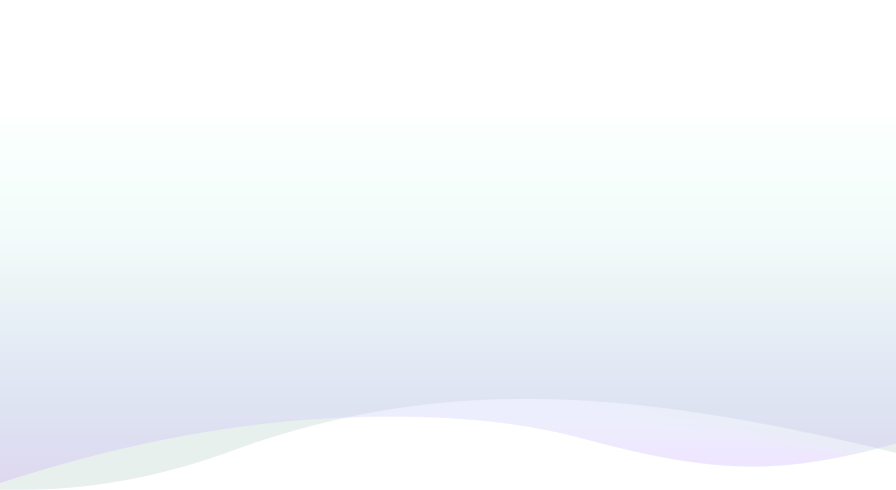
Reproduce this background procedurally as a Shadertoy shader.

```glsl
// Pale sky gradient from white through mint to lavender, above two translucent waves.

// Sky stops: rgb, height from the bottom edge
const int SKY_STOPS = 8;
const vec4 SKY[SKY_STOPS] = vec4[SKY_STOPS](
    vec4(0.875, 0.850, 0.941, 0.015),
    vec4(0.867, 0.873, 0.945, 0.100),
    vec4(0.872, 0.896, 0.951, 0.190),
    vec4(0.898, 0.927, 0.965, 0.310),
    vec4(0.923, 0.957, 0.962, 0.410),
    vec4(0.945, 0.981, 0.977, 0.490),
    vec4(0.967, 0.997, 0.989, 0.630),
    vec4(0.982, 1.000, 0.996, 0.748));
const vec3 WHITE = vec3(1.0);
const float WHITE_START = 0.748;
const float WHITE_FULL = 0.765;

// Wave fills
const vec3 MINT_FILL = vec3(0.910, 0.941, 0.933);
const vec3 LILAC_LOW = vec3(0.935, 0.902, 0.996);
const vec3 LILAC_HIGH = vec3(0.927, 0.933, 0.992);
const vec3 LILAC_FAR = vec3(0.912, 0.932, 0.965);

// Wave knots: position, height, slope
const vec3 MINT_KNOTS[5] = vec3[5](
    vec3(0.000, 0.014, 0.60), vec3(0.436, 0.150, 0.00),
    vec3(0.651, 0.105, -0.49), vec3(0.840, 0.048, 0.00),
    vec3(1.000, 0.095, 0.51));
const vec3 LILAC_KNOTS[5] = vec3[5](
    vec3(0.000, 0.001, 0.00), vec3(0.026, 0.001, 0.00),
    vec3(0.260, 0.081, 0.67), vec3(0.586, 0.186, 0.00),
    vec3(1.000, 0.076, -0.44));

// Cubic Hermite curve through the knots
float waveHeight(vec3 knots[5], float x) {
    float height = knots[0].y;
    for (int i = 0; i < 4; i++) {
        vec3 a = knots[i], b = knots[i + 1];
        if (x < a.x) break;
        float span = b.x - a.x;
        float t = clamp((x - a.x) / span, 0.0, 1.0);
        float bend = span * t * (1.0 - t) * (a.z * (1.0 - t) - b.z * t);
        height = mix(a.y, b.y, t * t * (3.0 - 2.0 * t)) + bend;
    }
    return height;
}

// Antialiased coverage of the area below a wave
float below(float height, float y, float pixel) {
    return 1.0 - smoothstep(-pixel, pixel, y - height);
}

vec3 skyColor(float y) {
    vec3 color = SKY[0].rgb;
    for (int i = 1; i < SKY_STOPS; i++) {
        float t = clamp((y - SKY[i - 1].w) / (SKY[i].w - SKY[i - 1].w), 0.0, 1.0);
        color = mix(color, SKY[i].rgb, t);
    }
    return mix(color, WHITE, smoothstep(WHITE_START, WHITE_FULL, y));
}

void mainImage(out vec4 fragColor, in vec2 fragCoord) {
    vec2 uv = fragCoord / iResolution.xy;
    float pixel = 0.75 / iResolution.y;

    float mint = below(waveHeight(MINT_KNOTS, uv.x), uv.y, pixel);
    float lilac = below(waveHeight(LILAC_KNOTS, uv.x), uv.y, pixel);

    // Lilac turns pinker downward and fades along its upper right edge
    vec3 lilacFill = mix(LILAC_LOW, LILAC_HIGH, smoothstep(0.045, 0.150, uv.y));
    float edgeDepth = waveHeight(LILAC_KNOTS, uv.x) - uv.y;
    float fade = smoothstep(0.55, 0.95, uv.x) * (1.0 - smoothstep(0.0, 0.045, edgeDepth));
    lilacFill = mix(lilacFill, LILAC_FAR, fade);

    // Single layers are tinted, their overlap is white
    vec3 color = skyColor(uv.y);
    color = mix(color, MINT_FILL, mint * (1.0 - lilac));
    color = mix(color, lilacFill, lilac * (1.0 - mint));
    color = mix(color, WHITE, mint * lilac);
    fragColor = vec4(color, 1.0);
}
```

◇ ◇ ◇ ◇ ◇

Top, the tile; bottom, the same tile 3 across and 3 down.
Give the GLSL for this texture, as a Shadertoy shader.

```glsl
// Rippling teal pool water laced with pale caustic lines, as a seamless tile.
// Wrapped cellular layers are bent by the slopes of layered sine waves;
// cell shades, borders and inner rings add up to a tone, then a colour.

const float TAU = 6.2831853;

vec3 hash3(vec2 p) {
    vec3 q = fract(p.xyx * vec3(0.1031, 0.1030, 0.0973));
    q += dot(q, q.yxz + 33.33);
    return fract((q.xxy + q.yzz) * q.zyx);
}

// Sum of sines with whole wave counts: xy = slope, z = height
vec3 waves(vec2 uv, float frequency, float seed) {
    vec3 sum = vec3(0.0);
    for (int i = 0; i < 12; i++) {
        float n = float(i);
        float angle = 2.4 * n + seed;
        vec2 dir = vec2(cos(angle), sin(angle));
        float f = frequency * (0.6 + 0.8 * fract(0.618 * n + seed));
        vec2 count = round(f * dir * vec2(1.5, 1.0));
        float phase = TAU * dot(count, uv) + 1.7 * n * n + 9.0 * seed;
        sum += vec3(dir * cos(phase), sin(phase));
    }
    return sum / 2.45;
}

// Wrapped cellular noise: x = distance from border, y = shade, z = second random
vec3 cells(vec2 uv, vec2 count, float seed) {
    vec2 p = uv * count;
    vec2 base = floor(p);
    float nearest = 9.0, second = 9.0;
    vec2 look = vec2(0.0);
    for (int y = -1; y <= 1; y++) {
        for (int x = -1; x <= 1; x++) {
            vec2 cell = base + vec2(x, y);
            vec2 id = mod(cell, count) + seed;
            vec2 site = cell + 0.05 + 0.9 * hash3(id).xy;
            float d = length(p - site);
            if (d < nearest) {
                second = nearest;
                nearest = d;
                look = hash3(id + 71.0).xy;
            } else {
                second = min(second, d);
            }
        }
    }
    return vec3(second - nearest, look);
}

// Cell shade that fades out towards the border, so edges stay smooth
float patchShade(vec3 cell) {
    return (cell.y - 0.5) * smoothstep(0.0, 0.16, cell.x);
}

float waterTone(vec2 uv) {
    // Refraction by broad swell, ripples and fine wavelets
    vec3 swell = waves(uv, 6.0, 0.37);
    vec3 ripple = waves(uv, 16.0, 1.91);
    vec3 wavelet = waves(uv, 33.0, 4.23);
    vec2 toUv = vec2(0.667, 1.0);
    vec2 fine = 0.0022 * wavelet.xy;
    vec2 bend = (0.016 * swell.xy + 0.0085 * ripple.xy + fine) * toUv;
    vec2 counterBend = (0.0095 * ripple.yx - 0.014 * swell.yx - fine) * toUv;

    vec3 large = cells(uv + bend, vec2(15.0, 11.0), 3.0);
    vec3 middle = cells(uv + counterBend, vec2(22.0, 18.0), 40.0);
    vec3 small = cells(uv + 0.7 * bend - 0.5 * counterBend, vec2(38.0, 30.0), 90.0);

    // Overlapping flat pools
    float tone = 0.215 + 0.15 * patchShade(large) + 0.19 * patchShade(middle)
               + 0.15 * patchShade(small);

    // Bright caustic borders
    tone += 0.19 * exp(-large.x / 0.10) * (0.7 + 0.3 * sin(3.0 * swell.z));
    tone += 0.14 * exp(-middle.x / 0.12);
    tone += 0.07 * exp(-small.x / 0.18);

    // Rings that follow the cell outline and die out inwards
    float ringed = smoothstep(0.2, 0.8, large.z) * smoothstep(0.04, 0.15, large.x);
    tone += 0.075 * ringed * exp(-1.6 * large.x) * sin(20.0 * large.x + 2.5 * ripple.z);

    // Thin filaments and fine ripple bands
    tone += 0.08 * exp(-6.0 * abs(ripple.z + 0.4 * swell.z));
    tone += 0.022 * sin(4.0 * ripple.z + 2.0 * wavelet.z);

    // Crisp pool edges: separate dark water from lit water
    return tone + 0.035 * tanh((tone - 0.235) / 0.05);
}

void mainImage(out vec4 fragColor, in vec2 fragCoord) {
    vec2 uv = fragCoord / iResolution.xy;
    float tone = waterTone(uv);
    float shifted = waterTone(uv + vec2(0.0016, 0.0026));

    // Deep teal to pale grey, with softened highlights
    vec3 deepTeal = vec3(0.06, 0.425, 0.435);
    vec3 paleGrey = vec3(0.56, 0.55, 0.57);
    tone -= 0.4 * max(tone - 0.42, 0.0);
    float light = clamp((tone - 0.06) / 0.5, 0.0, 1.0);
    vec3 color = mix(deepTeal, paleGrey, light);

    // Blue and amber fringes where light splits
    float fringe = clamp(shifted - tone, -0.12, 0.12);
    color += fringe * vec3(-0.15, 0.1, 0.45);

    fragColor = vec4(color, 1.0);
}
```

◇ ◇ ◇ ◇ ◇

- What is needed -
In the records above, some lines hold the word "const"; copy each such line.

- Problem solution -
const int SKY_STOPS = 8;
const vec4 SKY[SKY_STOPS] = vec4[SKY_STOPS](
const vec3 WHITE = vec3(1.0);
const float WHITE_START = 0.748;
const float WHITE_FULL = 0.765;
const vec3 MINT_FILL = vec3(0.910, 0.941, 0.933);
const vec3 LILAC_LOW = vec3(0.935, 0.902, 0.996);
const vec3 LILAC_HIGH = vec3(0.927, 0.933, 0.992);
const vec3 LILAC_FAR = vec3(0.912, 0.932, 0.965);
const vec3 MINT_KNOTS[5] = vec3[5](
const vec3 LILAC_KNOTS[5] = vec3[5](
const float TAU = 6.2831853;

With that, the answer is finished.